He said something like “late night movement”. Moving around at 10.15pm is late night movement, and that is an offence? Nobody answered. All attempts to speak to higher police authorities proved abortive. Choiceless, they all had to sleep in the cell. By Wednesday morning, my niece who went to see the arrested brother in the station was not allowed to see him unless she parts with N1,000. A policewoman, Corporal Mary Ogbeyi insisted she must be paid the money before she’d allow the sister to see her brother in the cell.

I had called the DPO of the station, one Mr Busari who claimed that “all the people raided last night have been transferred to the state command”. It was wrong information. My nephew was yet in his cell. I told him so and he promised to get back. When he did, few minutes later, he claimed my nephew had been released, going by the report he was given. Again, it was not true. The fellow was yet there in the cell. I asked the DPO what the offence is/was that warranted the arrest in the first place. He was somewhat mumbling and stammering. He suggested that “they may have been found in a black spot area”. The bus stop is the black spot area. And anybody found at the bus stop, aka Black spot area at 10.15 pm is a criminal that must be clamped into the cell even when he is able to identify himself. But Mr Busari explained that, “it was when I saw him in his overall this morning, that I asked them to release him, because that showed he was coming from work”.

I demanded that the N1000 charged by Corporal Mary Ogbeyi be refunded immediately. They complied. And my nephew was released.

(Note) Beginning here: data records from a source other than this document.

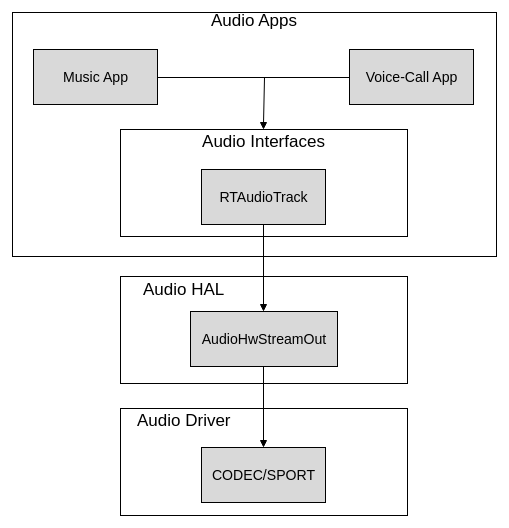
<!DOCTYPE html>
<html lang="en">
<head>
<meta charset="utf-8">
<title>Audio stack diagram</title>
<style>
:root { --paper: #ffffff; --ink: #000000; --node: #d9d9d9; }
* { box-sizing: border-box; margin: 0; }
body { width: 509px; height: 528px; overflow: hidden; background: var(--paper); }
.diagram {
  position: relative; width: 509px; height: 528px; overflow: hidden;
  background: var(--paper); color: var(--ink);
  font-family: "Liberation Sans", Arial, sans-serif;
}
.layer, .node, .title, .arrows { position: absolute; }
.layer { border: 1px solid var(--ink); left: 120px; width: 288px; height: 108px; }
.layer-apps { left: 12px; top: 12px; width: 485px; height: 245px; }
.layer-interfaces { top: 129px; }
.layer-hal { top: 276px; }
.layer-driver { top: 408px; }
.title { font-size: 17px; font-weight: 400; line-height: 20px; white-space: nowrap; }
.title-apps { left: 12px; top: 11px; width: 484px; text-align: center; }
.title-interfaces { left: 120px; top: 132px; width: 287px; text-align: center; }
.title-hal { left: 143px; top: 280px; }
.title-driver { left: 137px; top: 411px; }
.node {
  display: flex; align-items: center; justify-content: center;
  width: 125px; height: 56px; border: 1px solid var(--ink);
  background: var(--node); font-size: 14.1px; line-height: 16px; white-space: nowrap;
}
.node-music { left: 33px; top: 49px; }
.node-call { left: 349px; top: 49px; }
.node-track { left: 201px; top: 169px; }
.node-stream { left: 190px; top: 311px; width: 148px; }
.node-codec { left: 201px; top: 447px; }
.arrows { left: 0; top: 0; fill: none; stroke: var(--ink); }
.arrows .head { fill: var(--ink); }
</style>
</head>
<body>
<main class="diagram">
  <div class="layer layer-apps"></div>
  <div class="layer layer-interfaces"></div>
  <div class="layer layer-hal"></div>
  <div class="layer layer-driver"></div>

  <svg class="arrows" width="509" height="528" viewBox="0 0 509 528" aria-hidden="true">
    <defs>
      <polygon id="arrowhead" class="head" points="0,0 -3,-6 3,-6"/>
    </defs>
    <line x1="158" y1="77.5" x2="349" y2="77.5"/>
    <line x1="264.5" y1="77.5" x2="263.5" y2="124"/>
    <line x1="263.5" y1="225" x2="263.5" y2="306"/>
    <line x1="263.5" y1="367" x2="263.5" y2="442"/>
    <use href="#arrowhead" x="263.5" y="128.5"/>
    <use href="#arrowhead" x="263.5" y="310.5"/>
    <use href="#arrowhead" x="263.5" y="446.5"/>
  </svg>

  <h2 class="title title-apps">Audio Apps</h2>
  <div class="node node-music">Music App</div>
  <div class="node node-call">Voice-Call App</div>

  <h2 class="title title-interfaces">Audio Interfaces</h2>
  <div class="node node-track">RTAudioTrack</div>

  <h2 class="title title-hal">Audio HAL</h2>
  <div class="node node-stream">AudioHwStreamOut</div>

  <h2 class="title title-driver">Audio Driver</h2>
  <div class="node node-codec">CODEC/SPORT</div>
</main>
</body>
</html>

But what about the rest of the raided victims who had nobody to call the police? Is this policing or terrorism of the citizenry? It is actions like this that perpetually give the police a bad image, and as my mother would say, “no matter how much you wash it, the nose of the dog can never be white clean”.